  • report legally or politically important documents to the House
  • refer documents of particular legal or political importance for debate in a European committee
  • recommend documents of particular legal or political importance for debate in the Chamber (although it’s up to the Government to find time for a debate)
  • tag a document to an existing debate if the subject is relevant (tagging means that the document will be displayed under the title of the debate on the Order Paper; tagging has no impact of the clearance of the document from scrutiny)

The minister can agree to a proposal without clearance from the European Scrutiny Committee if:

  • the document is considered to be confidential, routine or trivial, or is substantially the same as one on which scrutiny has been completed
  • the document has been recommended for debate, but the European Scrutiny Committee (usually for reasons of urgency or the protection of UK interests) has indicated that agreement can be given before the debate takes place
  • there are ‘special reasons’, provided that the minister explains those reasons to the Committee at the first opportunity after reaching a decision (in practice, ministers usually inform the Committees in advance); if a proposal is awaiting consideration by the House, the minister must inform the House at the first opportunity after giving agreement
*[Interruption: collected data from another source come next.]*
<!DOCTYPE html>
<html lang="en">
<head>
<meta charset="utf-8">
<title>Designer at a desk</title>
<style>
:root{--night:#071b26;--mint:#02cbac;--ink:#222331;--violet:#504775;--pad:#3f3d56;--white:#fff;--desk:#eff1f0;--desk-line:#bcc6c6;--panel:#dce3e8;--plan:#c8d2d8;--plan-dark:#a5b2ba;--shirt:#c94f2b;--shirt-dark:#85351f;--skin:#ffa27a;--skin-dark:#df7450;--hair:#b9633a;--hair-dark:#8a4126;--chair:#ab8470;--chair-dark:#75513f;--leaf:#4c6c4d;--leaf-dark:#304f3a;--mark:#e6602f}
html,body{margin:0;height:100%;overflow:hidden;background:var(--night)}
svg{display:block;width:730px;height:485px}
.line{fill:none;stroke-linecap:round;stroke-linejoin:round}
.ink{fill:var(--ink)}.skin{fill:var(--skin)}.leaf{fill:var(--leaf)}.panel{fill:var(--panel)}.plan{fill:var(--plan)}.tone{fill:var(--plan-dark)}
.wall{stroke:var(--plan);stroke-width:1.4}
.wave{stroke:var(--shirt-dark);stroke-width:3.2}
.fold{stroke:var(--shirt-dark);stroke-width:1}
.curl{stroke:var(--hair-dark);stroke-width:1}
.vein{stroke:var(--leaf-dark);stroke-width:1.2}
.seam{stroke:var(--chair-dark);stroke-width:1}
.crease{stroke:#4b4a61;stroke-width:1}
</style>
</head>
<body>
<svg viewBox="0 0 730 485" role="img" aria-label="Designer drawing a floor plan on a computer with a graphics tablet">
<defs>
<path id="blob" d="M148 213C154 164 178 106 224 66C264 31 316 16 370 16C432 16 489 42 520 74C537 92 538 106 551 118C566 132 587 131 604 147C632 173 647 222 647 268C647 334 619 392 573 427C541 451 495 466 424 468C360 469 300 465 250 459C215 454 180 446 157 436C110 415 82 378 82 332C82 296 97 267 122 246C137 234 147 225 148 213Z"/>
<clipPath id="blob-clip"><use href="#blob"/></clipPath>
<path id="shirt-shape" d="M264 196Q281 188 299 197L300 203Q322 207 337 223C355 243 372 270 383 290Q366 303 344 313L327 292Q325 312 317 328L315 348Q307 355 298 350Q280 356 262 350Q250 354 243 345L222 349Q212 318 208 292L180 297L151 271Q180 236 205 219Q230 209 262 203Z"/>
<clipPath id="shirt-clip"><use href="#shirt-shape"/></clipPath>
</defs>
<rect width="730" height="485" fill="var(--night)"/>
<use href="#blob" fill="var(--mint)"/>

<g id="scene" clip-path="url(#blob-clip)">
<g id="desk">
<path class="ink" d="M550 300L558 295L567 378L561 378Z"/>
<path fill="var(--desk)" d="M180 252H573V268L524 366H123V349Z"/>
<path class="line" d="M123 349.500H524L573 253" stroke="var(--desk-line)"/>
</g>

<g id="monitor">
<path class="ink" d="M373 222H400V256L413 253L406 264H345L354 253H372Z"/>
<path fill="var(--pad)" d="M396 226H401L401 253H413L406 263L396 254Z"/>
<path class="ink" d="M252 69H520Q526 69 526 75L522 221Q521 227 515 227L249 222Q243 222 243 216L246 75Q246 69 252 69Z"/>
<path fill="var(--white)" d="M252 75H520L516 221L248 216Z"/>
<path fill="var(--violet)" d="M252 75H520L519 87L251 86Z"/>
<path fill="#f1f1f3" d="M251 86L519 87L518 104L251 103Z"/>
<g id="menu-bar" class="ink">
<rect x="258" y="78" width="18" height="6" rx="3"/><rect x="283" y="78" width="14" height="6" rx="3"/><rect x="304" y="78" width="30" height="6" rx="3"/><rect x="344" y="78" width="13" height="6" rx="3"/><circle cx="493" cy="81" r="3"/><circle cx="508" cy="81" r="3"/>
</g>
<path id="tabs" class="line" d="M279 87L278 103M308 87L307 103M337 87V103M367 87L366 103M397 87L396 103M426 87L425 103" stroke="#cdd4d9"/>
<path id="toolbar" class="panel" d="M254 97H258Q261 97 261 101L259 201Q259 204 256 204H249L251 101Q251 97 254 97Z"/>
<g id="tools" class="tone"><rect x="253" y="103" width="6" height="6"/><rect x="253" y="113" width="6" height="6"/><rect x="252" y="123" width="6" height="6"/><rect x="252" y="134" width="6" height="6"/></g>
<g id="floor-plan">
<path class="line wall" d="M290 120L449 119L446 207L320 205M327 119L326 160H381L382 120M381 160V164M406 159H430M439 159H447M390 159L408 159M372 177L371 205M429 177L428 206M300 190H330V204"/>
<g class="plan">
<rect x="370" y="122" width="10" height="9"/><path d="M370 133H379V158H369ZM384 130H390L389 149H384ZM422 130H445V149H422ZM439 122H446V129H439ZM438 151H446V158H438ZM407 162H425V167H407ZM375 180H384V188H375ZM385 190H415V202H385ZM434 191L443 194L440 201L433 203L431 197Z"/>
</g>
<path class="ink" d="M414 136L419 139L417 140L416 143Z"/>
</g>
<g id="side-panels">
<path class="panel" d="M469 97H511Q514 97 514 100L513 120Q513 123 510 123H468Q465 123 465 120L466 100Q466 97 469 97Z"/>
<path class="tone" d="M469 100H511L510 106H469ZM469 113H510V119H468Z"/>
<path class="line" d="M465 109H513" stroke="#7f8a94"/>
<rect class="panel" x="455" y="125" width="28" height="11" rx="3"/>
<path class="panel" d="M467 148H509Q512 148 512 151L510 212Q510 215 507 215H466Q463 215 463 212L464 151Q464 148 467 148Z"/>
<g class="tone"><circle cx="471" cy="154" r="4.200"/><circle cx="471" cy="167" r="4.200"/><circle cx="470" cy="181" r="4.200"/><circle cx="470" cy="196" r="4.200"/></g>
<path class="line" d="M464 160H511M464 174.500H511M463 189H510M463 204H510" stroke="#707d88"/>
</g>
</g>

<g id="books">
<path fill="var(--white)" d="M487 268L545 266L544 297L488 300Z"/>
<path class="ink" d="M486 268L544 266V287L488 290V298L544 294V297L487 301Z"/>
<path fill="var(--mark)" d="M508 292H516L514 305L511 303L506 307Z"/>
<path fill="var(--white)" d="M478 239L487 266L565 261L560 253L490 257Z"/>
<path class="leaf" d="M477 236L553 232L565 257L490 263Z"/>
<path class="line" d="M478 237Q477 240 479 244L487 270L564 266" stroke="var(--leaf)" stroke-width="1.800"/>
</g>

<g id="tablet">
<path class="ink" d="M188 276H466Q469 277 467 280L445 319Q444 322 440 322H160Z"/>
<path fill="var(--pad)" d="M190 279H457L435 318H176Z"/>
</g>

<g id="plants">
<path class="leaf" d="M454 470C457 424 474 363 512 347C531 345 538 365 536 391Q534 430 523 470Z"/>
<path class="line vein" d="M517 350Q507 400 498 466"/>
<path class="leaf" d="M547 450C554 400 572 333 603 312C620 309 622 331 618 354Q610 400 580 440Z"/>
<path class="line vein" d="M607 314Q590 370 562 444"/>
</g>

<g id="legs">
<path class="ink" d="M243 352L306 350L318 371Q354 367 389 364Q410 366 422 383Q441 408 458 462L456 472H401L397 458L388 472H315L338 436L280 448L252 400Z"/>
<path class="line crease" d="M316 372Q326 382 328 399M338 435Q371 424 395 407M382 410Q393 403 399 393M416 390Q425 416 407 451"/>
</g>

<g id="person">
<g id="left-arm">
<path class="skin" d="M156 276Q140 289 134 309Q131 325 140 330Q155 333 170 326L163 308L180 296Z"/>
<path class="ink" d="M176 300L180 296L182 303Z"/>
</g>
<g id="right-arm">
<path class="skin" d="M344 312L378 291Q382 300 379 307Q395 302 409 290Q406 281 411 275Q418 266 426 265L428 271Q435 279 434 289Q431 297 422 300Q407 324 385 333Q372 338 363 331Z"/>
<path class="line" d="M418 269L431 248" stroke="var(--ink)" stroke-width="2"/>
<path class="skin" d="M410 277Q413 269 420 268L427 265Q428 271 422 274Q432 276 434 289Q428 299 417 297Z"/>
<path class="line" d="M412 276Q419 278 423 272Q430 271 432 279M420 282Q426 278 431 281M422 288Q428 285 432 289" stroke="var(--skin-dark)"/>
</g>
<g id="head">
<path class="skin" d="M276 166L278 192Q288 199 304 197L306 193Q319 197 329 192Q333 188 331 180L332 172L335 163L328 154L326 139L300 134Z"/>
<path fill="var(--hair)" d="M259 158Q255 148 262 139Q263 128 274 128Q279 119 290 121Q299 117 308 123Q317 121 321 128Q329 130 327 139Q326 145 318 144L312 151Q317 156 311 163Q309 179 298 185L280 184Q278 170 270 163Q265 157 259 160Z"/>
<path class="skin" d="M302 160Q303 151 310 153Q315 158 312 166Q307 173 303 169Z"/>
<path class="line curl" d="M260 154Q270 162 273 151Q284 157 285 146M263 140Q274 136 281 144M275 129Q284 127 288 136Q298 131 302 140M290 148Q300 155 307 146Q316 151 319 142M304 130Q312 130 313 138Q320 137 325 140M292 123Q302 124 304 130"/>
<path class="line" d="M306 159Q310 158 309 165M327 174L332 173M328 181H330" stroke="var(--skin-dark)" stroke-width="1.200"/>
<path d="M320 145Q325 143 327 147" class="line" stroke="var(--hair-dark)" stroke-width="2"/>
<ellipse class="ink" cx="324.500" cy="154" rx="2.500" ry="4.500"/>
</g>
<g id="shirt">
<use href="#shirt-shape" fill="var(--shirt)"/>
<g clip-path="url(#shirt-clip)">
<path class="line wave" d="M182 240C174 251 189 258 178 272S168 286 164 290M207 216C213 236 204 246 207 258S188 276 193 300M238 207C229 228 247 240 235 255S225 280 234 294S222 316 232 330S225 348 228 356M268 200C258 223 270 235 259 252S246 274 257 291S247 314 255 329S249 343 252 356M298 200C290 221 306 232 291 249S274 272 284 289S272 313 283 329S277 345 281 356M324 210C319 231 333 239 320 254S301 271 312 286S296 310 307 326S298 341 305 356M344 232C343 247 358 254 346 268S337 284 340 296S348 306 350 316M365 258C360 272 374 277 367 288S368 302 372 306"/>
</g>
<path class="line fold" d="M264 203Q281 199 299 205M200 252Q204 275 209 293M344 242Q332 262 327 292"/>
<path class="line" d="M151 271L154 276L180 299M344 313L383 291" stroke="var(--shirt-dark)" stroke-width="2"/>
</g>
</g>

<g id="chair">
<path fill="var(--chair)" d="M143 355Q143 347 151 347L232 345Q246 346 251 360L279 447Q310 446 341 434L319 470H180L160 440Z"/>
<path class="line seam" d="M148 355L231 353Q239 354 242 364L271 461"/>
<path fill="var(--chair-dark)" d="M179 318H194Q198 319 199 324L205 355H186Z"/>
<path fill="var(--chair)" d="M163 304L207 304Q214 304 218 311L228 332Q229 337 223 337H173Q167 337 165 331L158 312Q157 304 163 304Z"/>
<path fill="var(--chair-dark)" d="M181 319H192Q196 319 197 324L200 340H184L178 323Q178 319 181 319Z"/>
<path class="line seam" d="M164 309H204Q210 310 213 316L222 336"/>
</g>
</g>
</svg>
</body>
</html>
The Committee can call a minister who it believes has agreed to a proposal without good reason to give oral evidence.